↓↓↓
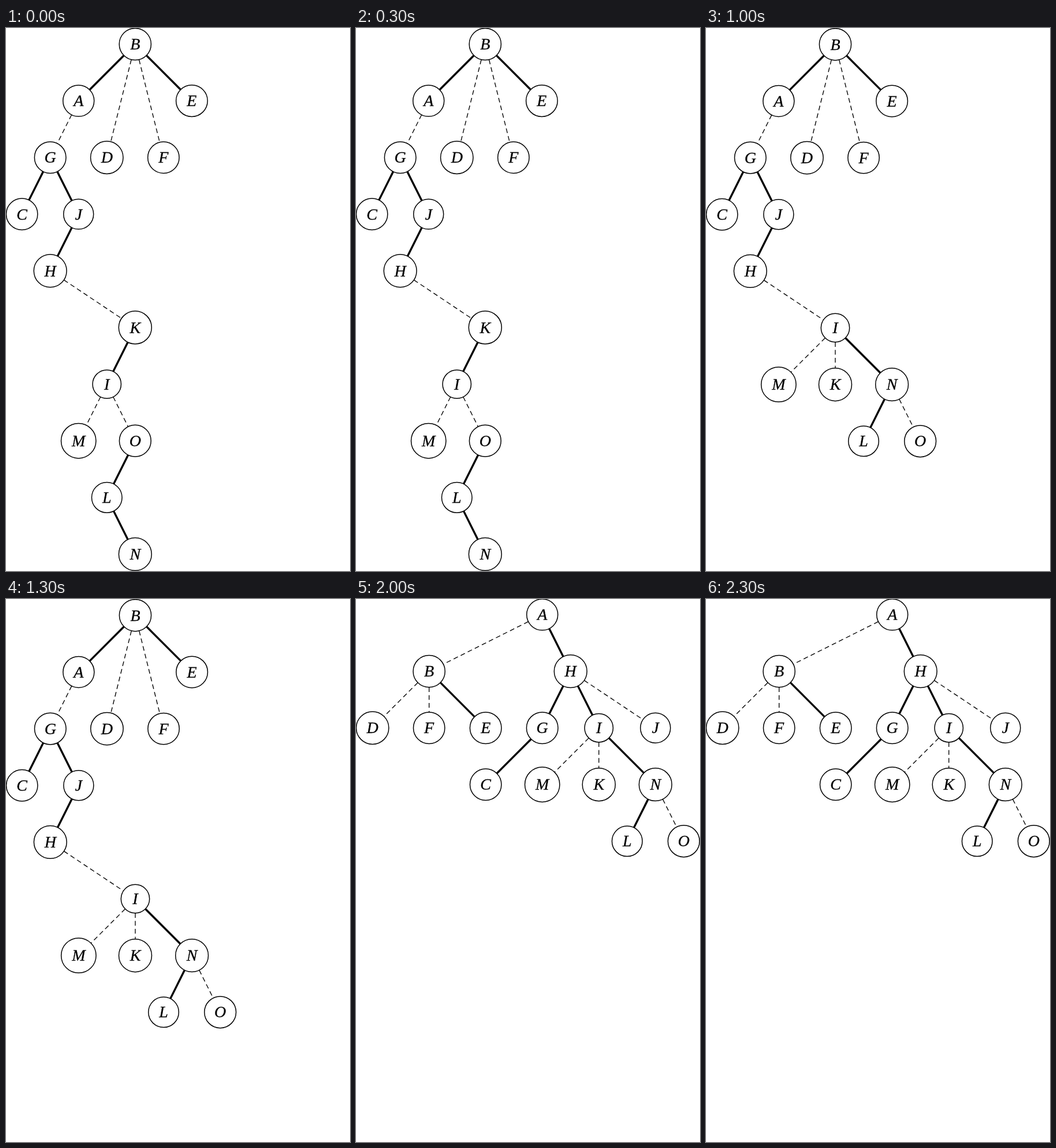
Animation of 596 by 940 pixels, one loop 2.5 s. Source, as an HTML page:

```html
<!DOCTYPE html>
<html lang="en">
<head>
<meta charset="utf-8">
<title>Tree restructuring</title>
<style>
  html, body { margin: 0; width: 100%; height: 100%; overflow: hidden; background: #fff; }
  svg { display: block; width: 596px; height: 940px; }
  .step { opacity: 0; animation: show 2.5s step-end infinite; }
  @keyframes show { 0% { opacity: 1; } 20%, 100% { opacity: 0; } }
  .step { color: #000; }
  .hot { color: #f00; }
  circle { fill: none; stroke: currentColor; stroke-width: 1.5; }
  line { stroke: currentColor; stroke-width: 3.4; }
  .dashed { stroke-width: 1.35; stroke-dasharray: 8.2 5.45; }
  text {
    font: italic 28px "Liberation Serif", "Times New Roman", serif;
    text-anchor: middle;
    fill: currentColor;
    stroke: currentColor;
    stroke-width: .3;
  }
</style>
</head>
<body>
<svg id="stage" viewBox="0 0 596 940"></svg>
<script>
const radius = {
  A: 27, B: 27.6, C: 27.2, D: 28.2, E: 27.3, F: 27.2, G: 27.3, H: 28.4,
  I: 24.7, J: 26, K: 28.5, L: 26.3, M: 30.2, N: 28.4, O: 27.4
};

// Nodes are "letter column,row"; a column is half a row step wide.
const top0 = 'B4,0 A2,1 E6,1 G1,2 D3,2 F5,2 C0,3 J2,3 H1,4 ';
const solid0 = 'BA BE GC GJ JH ';
const dashed0 = 'BD BF AG ';

const steps = [
  { x: 27.6, y: 28, unit: 49.05,
    nodes: top0 + 'K4,5 I3,6 M2,7 O4,7 L3,8 N4,9',
    solid: solid0 + 'KI OL LN', dashed: dashed0 + 'HK IM IO' },
  { x: 27.6, y: 28.3, unit: 49.05,
    nodes: top0 + 'K4,5 I3,6 M2,7 N4,7 L3,8 O5,8',
    solid: solid0 + 'KI NL', dashed: dashed0 + 'HK IM IN NO', hot: 'NLO' },
  { x: 27.7, y: 28.3, unit: 49.07,
    nodes: top0 + 'I4,5 M2,6 K4,6 N6,6 L5,7 O7,7',
    solid: solid0 + 'IN NL', dashed: dashed0 + 'HI IM IK NO' },
  { x: 27.7, y: 28, unit: 49.17,
    nodes: 'B6,0 A4,1 E8,1 H3,2 D5,2 F7,2 G2,3 I4,3 J6,3 C0,4 M2,4 K4,4 N6,4 L5,5 O7,5',
    solid: 'BA BE HG HI GC IN NL', dashed: 'BD BF AH HJ IM IK NO' },
  { x: 28.6, y: 27.1, unit: 49.02,
    nodes: 'A6,0 B2,1 H7,1 D0,2 F2,2 E4,2 G6,2 I8,2 J10,2 C4,3 M6,3 K8,3 N10,3 L9,4 O11,4',
    solid: 'AH BE HG HI GC IN NL', dashed: 'AB BD BF HJ IM IK NO' }
];

function add(parent, tag, attrs, text = '') {
  const el = document.createElementNS('http://www.w3.org/2000/svg', tag);
  for (const key in attrs) el.setAttribute(key, attrs[key]);
  el.textContent = text;
  return parent.appendChild(el);
}

function drawStep({ x, y, unit, nodes, solid, dashed, hot = '' }, index) {
  const group = add(stage, 'g', { class: 'step', style: `animation-delay:${index * 0.5 - 2.5}s` });
  const at = {};

  for (const node of nodes.split(' ')) {
    const id = node[0];
    const [col, row] = node.slice(1).split(',').map(Number);
    const p = at[id] = { x: x + col * unit, y: y + row * unit * 2 };
    const g = add(group, 'g', { class: hot.includes(id) ? 'hot' : '' });
    add(g, 'circle', { cx: p.x, cy: p.y, r: radius[id] });
    add(g, 'text', { x: p.x, y: p.y + 9.2 }, id);
  }

  // Edges run from rim to rim, parent first.
  const link = (pair, kind) => {
    const [a, b] = pair;
    const p = at[a], q = at[b];
    const dx = q.x - p.x, dy = q.y - p.y, length = Math.hypot(dx, dy);
    const s = radius[a] / length, e = radius[b] / length;
    const tint = hot.includes(a) && hot.includes(b) ? ' hot' : '';
    add(group, 'line', {
      class: kind + tint,
      x1: p.x + dx * s, y1: p.y + dy * s,
      x2: q.x - dx * e, y2: q.y - dy * e
    });
  };
  solid.split(' ').forEach(pair => link(pair, 'solid'));
  dashed.split(' ').forEach(pair => link(pair, 'dashed'));
}

const stage = document.getElementById('stage');
steps.forEach(drawStep);
</script>
</body>
</html>
```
↑↑↑
Task directions
Note each line of the material holding "stroke" and copy it out.

Result for this exercise
  circle { fill: none; stroke: currentColor; stroke-width: 1.5; }
  line { stroke: currentColor; stroke-width: 3.4; }
  .dashed { stroke-width: 1.35; stroke-dasharray: 8.2 5.45; }
    stroke: currentColor;
    stroke-width: .3;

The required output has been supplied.